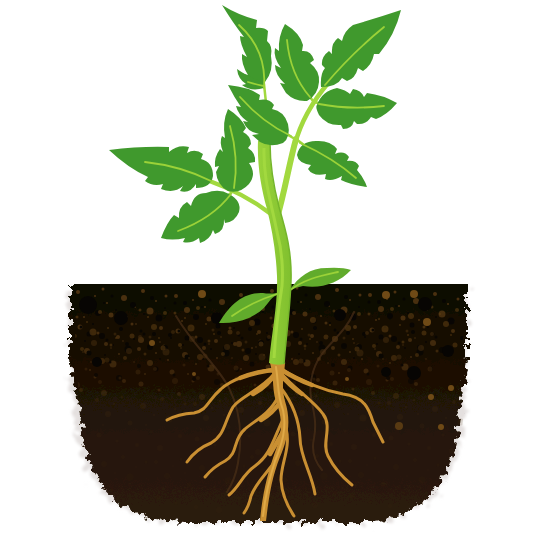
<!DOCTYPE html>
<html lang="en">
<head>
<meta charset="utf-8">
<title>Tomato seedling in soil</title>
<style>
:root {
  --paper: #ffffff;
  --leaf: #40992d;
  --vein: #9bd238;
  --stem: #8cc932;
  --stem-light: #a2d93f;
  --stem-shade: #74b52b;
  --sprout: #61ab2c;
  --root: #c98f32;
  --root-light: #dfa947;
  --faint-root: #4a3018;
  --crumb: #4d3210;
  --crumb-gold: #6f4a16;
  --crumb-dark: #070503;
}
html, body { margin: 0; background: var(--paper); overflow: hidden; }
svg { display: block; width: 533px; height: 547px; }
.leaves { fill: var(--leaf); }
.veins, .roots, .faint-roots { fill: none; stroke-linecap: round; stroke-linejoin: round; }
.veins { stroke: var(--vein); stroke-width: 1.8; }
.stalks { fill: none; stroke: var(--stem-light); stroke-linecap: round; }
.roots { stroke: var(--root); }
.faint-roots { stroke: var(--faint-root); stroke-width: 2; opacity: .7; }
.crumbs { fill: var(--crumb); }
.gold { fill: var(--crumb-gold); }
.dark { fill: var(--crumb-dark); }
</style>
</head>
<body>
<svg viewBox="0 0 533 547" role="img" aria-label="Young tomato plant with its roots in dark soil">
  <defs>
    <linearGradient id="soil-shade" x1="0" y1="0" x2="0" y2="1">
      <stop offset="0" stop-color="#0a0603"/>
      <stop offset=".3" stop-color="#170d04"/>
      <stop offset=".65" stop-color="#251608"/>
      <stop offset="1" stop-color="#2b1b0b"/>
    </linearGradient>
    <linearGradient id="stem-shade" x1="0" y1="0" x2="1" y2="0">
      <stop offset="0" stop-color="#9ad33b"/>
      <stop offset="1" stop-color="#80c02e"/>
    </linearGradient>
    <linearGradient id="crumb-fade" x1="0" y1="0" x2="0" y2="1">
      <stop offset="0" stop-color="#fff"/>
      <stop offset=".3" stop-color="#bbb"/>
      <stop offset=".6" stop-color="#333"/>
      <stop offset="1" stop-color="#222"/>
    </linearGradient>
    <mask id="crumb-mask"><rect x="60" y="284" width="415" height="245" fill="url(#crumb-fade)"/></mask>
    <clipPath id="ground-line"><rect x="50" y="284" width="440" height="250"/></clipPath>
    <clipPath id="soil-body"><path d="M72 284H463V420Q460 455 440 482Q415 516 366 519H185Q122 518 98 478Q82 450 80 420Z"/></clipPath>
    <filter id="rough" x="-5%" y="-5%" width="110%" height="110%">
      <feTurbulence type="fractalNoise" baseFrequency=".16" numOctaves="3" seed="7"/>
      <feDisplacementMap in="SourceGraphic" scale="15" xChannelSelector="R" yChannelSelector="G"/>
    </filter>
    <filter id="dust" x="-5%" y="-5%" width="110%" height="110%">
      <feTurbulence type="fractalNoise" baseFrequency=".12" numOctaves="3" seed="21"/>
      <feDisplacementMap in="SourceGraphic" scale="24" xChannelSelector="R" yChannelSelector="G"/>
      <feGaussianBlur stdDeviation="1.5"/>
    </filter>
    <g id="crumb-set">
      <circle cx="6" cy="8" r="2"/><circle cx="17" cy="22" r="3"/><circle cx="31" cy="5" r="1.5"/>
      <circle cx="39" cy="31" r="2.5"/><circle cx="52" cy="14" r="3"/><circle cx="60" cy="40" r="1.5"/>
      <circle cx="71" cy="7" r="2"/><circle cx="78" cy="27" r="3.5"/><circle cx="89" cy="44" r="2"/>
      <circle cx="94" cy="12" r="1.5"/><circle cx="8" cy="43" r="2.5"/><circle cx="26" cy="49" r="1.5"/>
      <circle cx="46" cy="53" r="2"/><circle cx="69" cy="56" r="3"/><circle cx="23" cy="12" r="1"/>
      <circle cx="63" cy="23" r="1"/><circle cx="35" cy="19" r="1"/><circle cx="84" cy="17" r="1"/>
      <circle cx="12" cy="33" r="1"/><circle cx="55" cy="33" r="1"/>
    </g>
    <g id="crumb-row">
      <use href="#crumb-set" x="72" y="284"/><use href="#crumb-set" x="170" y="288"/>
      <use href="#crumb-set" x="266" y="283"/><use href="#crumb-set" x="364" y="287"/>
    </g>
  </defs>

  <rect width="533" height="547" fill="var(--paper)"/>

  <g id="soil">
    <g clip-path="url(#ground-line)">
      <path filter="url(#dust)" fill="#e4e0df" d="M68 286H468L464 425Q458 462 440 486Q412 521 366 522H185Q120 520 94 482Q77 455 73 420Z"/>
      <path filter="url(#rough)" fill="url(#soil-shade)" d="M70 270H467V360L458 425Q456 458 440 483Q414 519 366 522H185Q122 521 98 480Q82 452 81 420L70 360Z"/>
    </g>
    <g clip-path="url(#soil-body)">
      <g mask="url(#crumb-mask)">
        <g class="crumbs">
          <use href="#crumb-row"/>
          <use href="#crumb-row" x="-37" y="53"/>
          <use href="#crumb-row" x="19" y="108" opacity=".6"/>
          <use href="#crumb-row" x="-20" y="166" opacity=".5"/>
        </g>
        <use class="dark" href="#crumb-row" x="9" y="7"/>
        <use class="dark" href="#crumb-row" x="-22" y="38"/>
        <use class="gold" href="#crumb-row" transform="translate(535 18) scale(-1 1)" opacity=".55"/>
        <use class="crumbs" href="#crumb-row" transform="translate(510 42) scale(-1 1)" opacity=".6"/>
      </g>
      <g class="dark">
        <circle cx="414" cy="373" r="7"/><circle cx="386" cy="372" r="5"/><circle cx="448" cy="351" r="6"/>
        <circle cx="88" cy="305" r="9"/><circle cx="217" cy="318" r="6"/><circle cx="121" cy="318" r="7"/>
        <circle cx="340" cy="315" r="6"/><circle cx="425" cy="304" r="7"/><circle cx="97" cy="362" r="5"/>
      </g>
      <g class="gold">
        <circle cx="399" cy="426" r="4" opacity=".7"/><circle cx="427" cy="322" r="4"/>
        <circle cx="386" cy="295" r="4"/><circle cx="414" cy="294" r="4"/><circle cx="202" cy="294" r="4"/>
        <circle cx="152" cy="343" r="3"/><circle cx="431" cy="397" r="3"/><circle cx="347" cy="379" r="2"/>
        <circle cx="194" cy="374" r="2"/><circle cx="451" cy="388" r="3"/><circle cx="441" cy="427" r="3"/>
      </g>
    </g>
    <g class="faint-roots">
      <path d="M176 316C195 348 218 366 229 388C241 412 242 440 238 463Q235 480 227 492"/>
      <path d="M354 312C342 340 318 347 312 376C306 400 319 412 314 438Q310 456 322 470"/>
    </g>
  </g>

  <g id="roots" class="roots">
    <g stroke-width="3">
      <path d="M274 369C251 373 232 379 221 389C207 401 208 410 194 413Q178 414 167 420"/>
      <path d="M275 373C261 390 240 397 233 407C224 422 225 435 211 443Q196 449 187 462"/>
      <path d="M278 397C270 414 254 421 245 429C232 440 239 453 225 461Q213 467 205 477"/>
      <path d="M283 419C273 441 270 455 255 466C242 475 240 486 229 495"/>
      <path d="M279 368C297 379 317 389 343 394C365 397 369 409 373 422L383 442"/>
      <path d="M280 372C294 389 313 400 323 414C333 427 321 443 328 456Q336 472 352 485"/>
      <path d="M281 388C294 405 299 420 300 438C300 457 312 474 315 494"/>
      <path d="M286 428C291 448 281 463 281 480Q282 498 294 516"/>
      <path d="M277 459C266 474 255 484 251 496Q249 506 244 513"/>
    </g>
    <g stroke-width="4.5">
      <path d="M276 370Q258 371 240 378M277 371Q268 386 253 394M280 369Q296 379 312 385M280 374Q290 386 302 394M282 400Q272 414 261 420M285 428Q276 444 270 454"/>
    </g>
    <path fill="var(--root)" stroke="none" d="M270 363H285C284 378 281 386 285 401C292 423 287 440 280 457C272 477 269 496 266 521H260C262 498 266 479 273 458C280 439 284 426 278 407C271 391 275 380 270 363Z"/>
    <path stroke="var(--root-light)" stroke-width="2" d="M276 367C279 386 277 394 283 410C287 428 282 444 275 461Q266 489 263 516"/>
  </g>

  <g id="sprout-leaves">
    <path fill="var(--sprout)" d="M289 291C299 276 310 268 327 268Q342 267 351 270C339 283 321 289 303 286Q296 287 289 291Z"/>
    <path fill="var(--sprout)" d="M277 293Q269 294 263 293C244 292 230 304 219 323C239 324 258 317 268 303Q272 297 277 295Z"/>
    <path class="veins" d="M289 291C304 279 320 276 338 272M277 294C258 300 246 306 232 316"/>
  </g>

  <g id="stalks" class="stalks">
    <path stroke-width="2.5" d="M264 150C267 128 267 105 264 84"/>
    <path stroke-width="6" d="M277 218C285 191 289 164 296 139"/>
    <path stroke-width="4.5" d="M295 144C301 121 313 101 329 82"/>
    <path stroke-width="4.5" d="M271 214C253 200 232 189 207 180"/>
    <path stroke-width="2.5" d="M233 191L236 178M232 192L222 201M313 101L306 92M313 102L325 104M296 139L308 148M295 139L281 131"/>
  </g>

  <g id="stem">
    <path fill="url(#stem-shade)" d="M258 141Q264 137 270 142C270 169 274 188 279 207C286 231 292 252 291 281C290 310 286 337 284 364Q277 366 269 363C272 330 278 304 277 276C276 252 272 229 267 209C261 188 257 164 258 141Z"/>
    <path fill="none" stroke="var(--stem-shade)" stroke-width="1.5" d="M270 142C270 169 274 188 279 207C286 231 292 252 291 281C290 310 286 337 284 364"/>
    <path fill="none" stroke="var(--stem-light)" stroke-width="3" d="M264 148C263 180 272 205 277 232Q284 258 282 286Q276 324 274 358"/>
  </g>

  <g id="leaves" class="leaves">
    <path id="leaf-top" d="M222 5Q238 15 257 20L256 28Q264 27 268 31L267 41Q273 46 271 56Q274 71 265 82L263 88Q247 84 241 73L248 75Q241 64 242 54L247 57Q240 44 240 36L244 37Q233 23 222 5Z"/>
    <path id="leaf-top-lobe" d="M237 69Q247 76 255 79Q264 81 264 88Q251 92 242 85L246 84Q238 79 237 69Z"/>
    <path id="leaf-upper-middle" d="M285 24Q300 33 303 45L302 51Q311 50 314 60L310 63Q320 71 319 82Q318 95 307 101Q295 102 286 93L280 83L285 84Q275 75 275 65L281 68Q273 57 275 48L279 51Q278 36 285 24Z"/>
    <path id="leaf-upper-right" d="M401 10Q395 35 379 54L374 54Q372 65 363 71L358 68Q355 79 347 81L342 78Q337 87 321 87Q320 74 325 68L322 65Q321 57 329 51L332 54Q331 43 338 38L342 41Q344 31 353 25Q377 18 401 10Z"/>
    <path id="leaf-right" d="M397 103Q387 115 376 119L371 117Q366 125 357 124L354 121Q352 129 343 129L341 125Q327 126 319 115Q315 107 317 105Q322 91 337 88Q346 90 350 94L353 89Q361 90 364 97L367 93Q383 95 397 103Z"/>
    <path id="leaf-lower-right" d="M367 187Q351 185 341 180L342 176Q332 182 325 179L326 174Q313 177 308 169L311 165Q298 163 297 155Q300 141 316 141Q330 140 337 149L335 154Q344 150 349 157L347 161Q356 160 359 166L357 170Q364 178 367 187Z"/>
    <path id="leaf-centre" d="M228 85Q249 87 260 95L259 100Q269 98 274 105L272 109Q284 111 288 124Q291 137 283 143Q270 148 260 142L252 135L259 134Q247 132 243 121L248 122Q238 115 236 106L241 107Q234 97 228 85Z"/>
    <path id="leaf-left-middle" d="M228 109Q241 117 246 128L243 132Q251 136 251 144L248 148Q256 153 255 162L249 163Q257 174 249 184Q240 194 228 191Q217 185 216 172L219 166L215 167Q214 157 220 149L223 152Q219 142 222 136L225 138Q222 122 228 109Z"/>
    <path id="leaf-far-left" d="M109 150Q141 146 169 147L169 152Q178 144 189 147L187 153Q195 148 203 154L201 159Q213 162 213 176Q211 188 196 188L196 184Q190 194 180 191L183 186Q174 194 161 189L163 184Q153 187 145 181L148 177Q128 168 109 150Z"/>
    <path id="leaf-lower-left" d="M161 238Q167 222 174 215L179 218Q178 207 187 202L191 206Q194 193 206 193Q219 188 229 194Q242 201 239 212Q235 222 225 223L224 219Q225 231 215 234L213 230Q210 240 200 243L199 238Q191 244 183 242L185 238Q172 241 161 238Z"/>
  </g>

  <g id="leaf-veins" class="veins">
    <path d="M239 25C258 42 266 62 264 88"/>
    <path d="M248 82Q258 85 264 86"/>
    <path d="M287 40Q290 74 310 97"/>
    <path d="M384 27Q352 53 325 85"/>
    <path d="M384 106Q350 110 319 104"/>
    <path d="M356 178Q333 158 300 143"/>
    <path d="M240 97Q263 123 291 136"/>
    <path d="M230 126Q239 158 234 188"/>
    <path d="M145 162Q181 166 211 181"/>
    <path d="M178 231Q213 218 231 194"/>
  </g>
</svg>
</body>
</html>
━━━━━━━━━━
= WORK INSTRUCTIONS =
Exact repeats of the lines from the first one in the data through the line containing "var(--vein); stroke-width: 1.8;" make up the answer. Pictures do not.

= TASK ANSWER =
<!DOCTYPE html>
<html lang="en">
<head>
<meta charset="utf-8">
<title>Tomato seedling in soil</title>
<style>
:root {
  --paper: #ffffff;
  --leaf: #40992d;
  --vein: #9bd238;
  --stem: #8cc932;
  --stem-light: #a2d93f;
  --stem-shade: #74b52b;
  --sprout: #61ab2c;
  --root: #c98f32;
  --root-light: #dfa947;
  --faint-root: #4a3018;
  --crumb: #4d3210;
  --crumb-gold: #6f4a16;
  --crumb-dark: #070503;
}
html, body { margin: 0; background: var(--paper); overflow: hidden; }
svg { display: block; width: 533px; height: 547px; }
.leaves { fill: var(--leaf); }
.veins, .roots, .faint-roots { fill: none; stroke-linecap: round; stroke-linejoin: round; }
.veins { stroke: var(--vein); stroke-width: 1.8; }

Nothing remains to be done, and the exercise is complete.